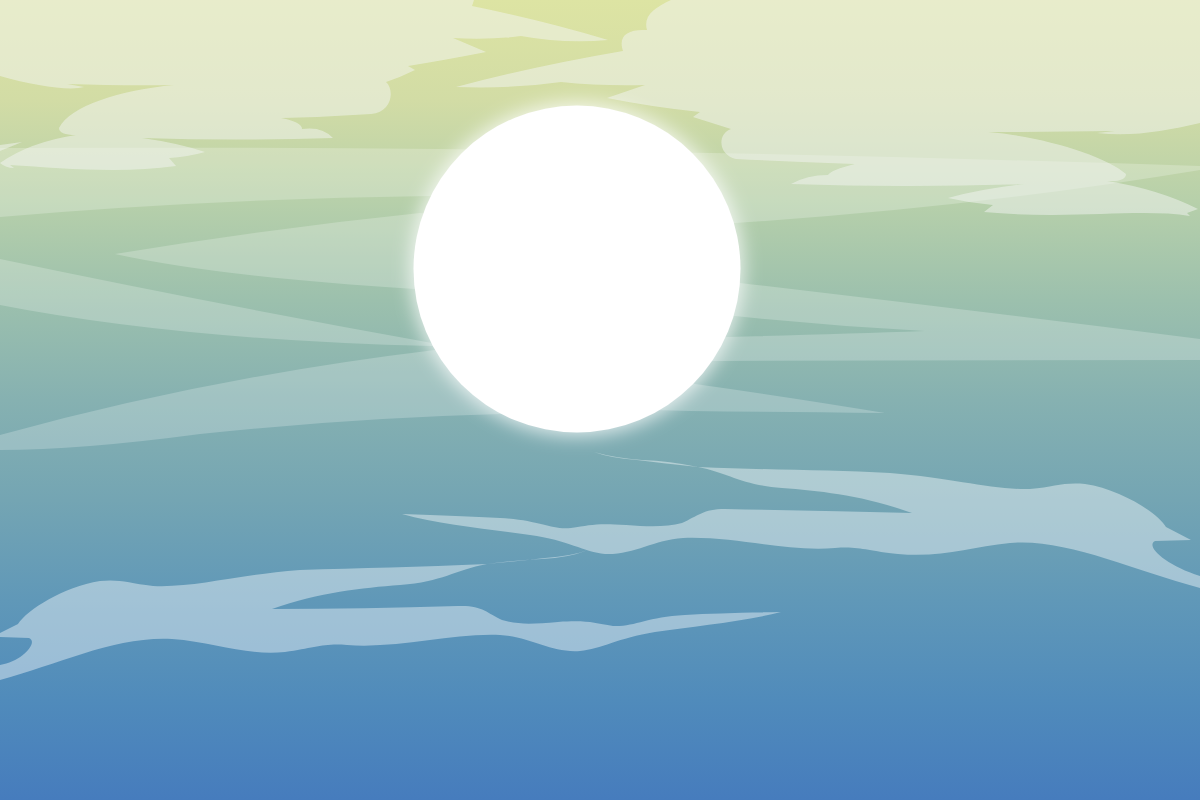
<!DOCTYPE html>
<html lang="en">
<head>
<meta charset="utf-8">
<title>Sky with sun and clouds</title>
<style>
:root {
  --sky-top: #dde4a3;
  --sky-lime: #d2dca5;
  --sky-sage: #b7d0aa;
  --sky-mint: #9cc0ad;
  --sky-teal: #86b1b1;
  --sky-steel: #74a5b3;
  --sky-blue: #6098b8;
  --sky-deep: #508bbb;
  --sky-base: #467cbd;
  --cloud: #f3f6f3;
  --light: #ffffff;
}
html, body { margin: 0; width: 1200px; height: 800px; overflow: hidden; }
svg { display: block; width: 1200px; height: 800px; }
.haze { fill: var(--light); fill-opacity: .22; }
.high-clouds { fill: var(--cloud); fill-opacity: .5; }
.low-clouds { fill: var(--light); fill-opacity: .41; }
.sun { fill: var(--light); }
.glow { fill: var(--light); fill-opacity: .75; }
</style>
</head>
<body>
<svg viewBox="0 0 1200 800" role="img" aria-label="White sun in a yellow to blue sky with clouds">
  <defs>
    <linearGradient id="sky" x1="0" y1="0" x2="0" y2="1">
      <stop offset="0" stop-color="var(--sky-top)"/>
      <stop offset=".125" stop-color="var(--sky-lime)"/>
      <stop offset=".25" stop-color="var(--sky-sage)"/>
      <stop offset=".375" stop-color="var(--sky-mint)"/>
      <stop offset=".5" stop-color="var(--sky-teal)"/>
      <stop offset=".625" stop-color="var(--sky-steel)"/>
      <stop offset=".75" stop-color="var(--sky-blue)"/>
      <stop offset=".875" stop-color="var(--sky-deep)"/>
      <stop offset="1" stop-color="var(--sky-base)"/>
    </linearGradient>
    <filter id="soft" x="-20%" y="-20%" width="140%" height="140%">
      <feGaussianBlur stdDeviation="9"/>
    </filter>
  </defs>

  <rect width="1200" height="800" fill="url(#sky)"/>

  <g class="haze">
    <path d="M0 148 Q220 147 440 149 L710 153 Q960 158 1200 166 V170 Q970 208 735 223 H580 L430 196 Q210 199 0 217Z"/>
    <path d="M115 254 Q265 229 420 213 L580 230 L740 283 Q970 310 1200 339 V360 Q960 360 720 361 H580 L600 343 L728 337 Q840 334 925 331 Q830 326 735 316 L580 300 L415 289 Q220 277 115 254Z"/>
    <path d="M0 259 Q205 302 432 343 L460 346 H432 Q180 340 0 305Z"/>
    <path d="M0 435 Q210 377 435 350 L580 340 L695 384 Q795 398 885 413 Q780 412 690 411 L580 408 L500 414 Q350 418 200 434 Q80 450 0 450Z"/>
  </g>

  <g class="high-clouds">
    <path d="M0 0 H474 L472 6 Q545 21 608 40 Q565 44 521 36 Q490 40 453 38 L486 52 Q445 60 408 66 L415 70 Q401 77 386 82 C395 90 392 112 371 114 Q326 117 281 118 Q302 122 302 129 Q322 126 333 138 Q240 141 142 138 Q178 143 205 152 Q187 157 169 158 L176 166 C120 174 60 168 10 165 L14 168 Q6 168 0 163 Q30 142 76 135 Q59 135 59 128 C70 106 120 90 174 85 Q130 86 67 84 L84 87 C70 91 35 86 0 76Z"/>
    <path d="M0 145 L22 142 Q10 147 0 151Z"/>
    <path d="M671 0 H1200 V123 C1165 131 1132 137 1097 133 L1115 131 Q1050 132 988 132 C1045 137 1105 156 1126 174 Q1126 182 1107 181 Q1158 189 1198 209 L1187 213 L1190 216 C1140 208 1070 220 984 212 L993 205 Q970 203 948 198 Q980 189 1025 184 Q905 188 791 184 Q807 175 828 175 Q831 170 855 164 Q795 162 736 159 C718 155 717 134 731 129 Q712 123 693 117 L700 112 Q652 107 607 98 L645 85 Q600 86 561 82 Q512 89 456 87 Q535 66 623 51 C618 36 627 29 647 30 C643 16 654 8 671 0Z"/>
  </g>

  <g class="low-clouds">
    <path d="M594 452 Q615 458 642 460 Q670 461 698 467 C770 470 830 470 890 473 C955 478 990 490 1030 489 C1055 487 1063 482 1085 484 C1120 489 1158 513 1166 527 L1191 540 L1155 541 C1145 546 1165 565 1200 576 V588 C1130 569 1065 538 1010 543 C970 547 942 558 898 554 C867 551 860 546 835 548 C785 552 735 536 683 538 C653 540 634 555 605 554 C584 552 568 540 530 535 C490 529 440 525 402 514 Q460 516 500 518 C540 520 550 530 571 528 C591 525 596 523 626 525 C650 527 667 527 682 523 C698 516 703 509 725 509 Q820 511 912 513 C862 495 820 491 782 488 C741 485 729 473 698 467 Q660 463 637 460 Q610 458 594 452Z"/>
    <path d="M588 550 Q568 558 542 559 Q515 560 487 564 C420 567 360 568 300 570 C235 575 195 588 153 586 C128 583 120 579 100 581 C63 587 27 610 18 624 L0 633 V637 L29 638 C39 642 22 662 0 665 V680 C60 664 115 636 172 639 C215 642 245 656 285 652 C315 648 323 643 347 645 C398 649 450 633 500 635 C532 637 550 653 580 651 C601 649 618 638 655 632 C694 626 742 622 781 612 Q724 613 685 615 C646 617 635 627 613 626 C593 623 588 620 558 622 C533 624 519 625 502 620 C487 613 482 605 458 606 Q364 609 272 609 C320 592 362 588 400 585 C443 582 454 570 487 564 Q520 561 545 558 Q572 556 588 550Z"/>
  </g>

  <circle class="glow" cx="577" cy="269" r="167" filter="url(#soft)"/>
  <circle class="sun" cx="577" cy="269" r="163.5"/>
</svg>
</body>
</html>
***
* _EXERCISE DESCRIPTION_
Read the entries and show each line that mentions "light".

* _RESPONSE_
  --light: #ffffff;
.haze { fill: var(--light); fill-opacity: .22; }
.low-clouds { fill: var(--light); fill-opacity: .41; }
.sun { fill: var(--light); }
.glow { fill: var(--light); fill-opacity: .75; }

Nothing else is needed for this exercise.